Who sports the best exoskeleton?
Echinoderms grow some of the most fancy and flashy. Mollusks grow plenty of ornate, effective examples.
According the California Museum of Paleontology website, arthropods have advanced within their chitinous armor to become the real rulers of our world. Three fourths of all known living organisms are arthropods, the article states.
Other chordates besides humans, such as the turtle, hedgehog, and bony fishes have revisited exoskeletal defense systems with great success.
Both exoskeletons and endoskeletons have advantages and disadvantages, but humans, as the most flexible living beings on earth, have merged ingenious "both/and" capabilities with insistent "do and/or die" attitudes since prehistoric days, and surged in shield inventing ever since.
This print by Gideon Algernon Mantell titled "Battle of the Trilobites" pokes fun at these human nature traits (and the results).
Still, materials scientists at MIT are studying the "scaly-foot" gastropod, Crysomallon squamiferum, hoping to design new and improved battle armor based upon features of its nearly uncrushable, tri-layered shell. The research team is planning to pick up shell construction tips, with military applications, from many armored animals in future projects.
However high-tech portable or mobile protection can serve peaceful or adventurous purposes just as well. HplusMagazine reports that the robotic exoskeletons being developed by the US Department of Defense to give soldiers a boost might become available for medical and recreational uses soon.
Now, I am pausing to imagine some of the relief, fun and trouble those advances could bring.
Have you ever wished you had a natural or high-tech exoskeleton?
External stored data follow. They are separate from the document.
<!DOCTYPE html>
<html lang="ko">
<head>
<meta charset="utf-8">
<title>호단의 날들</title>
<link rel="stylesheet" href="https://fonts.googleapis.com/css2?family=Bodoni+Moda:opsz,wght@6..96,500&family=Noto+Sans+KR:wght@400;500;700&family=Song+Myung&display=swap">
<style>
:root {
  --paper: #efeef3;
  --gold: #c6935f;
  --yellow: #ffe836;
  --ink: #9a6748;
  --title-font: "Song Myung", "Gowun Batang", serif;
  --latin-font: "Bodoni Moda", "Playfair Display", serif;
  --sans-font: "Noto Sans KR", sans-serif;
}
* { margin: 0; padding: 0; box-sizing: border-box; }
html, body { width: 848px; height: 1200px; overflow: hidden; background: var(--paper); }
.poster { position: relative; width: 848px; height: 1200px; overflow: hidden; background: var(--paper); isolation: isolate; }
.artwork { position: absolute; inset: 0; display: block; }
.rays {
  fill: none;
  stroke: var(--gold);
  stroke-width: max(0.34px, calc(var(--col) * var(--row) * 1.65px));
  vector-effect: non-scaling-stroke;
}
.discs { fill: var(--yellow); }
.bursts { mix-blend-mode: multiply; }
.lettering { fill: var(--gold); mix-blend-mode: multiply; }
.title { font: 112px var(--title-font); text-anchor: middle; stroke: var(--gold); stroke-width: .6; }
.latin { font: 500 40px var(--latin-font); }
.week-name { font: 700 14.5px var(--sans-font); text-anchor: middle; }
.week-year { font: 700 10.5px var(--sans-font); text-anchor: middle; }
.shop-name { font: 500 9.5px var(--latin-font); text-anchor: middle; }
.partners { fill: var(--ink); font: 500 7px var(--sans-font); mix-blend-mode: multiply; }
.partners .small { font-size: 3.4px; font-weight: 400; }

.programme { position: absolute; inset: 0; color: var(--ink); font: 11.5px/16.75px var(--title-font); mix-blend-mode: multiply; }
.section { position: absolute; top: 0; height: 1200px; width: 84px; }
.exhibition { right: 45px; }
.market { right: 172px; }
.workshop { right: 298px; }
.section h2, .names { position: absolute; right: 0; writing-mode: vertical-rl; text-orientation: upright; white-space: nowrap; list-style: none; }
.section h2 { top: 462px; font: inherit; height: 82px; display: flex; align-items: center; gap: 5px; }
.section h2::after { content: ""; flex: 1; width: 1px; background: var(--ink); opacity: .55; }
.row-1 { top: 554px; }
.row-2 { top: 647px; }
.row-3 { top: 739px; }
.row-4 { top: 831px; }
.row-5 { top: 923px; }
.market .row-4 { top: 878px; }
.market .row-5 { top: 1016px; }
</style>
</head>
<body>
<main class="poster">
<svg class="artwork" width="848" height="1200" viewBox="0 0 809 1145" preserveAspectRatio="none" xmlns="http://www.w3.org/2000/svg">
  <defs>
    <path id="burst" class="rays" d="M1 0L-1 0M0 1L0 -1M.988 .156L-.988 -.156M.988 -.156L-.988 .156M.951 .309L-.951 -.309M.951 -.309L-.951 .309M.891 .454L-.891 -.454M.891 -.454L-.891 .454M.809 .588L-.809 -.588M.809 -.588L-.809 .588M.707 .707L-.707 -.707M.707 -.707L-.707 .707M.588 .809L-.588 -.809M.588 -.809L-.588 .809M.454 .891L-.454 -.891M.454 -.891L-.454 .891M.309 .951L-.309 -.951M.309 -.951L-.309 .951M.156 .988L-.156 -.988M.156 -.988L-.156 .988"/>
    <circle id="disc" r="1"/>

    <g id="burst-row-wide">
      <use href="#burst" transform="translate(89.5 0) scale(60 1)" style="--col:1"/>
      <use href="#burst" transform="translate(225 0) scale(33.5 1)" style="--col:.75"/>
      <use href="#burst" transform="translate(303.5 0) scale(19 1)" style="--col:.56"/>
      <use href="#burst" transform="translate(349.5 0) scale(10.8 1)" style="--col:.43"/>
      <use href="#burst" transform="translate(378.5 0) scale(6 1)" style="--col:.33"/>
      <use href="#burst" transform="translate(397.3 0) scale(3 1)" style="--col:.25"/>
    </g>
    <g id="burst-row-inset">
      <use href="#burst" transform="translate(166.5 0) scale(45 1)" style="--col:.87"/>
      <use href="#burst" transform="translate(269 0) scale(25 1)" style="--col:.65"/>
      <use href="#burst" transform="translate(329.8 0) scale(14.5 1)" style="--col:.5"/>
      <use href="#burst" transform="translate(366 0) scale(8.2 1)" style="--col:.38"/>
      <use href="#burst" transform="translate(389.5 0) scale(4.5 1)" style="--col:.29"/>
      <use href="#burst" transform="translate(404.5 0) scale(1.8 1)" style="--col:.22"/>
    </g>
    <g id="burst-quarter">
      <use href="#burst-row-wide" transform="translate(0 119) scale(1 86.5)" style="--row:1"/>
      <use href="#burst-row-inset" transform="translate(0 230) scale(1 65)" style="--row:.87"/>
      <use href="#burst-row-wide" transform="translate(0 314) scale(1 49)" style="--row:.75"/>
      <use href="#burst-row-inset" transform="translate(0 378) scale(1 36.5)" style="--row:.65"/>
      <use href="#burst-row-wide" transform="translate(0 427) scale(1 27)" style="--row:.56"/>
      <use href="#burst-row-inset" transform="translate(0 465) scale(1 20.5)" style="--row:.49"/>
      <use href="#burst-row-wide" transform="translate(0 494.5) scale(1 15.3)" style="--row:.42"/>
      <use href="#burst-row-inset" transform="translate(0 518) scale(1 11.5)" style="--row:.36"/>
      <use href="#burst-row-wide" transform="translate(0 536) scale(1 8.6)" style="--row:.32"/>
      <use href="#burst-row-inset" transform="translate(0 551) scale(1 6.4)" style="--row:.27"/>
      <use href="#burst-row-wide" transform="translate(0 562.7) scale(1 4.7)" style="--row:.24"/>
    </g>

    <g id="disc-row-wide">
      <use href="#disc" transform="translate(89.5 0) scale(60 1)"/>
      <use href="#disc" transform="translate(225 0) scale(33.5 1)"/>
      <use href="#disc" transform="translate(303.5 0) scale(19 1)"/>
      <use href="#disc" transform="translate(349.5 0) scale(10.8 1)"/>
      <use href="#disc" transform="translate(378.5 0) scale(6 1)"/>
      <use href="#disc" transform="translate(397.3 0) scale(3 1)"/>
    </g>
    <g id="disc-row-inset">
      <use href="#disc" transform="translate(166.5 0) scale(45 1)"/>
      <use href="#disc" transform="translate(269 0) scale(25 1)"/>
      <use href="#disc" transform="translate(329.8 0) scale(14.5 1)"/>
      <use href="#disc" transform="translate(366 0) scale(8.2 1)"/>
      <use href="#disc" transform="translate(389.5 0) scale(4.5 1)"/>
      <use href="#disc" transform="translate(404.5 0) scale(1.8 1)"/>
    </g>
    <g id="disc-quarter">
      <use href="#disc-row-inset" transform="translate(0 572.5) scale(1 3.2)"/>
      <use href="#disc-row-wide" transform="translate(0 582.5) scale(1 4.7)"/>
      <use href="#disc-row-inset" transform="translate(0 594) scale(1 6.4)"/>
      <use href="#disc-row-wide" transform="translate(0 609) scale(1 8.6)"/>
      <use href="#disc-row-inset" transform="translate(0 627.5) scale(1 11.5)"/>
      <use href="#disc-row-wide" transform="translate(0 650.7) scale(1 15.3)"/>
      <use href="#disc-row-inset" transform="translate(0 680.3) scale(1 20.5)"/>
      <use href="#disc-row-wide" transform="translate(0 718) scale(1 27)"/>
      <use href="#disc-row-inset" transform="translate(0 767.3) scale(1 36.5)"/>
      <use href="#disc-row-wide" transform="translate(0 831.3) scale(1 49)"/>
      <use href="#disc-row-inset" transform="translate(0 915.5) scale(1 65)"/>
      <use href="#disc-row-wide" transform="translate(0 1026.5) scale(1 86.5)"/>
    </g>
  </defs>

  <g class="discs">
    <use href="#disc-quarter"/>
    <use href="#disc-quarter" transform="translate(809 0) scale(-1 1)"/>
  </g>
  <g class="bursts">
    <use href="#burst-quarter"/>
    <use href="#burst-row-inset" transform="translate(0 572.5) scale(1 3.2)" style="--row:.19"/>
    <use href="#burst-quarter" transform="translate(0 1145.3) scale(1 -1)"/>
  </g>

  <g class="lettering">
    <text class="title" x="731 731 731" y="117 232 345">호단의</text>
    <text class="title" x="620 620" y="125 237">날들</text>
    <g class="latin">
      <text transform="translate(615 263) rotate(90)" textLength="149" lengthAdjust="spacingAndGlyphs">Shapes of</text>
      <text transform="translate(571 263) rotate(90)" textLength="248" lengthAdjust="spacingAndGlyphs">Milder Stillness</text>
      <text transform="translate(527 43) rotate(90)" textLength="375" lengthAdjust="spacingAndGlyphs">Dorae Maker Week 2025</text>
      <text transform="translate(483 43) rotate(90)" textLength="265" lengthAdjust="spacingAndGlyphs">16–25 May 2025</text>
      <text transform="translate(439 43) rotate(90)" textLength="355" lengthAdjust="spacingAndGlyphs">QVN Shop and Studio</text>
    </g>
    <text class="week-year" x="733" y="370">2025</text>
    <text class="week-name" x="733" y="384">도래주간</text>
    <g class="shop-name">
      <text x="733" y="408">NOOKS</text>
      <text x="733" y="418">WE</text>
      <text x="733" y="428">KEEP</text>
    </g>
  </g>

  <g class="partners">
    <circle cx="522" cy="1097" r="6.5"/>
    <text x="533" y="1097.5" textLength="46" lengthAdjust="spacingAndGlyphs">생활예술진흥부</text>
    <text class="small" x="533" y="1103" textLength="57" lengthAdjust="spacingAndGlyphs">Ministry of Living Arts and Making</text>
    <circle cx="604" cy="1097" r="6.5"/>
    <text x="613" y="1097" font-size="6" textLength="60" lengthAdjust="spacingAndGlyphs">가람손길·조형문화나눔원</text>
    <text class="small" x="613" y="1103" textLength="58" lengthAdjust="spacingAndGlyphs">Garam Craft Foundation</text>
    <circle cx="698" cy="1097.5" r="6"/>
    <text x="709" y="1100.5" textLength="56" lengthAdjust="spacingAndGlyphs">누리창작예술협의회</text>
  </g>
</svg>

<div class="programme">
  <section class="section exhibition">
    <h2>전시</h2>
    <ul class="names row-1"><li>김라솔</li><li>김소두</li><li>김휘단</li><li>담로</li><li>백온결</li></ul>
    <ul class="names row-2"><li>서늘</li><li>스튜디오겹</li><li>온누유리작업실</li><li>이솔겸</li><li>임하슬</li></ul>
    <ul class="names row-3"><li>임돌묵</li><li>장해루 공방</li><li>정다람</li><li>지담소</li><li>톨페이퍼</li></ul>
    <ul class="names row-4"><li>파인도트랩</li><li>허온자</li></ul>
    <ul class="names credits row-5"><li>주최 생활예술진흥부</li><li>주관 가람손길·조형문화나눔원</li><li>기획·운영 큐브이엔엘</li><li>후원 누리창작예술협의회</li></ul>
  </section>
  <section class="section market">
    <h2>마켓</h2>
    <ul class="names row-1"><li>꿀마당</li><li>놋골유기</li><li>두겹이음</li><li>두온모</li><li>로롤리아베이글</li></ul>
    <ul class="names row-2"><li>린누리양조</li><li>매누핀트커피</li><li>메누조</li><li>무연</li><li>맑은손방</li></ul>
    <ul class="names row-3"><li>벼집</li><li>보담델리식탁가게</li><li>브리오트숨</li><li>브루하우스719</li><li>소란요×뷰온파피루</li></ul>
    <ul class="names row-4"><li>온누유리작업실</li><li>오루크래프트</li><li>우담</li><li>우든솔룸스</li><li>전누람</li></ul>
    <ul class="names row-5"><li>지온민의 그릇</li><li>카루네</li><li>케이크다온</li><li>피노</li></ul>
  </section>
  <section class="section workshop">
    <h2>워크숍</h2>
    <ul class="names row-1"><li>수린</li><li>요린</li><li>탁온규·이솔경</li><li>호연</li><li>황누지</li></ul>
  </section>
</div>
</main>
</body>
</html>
Have you ever dreamed of running, flying or swimming in powered armor? Do tell!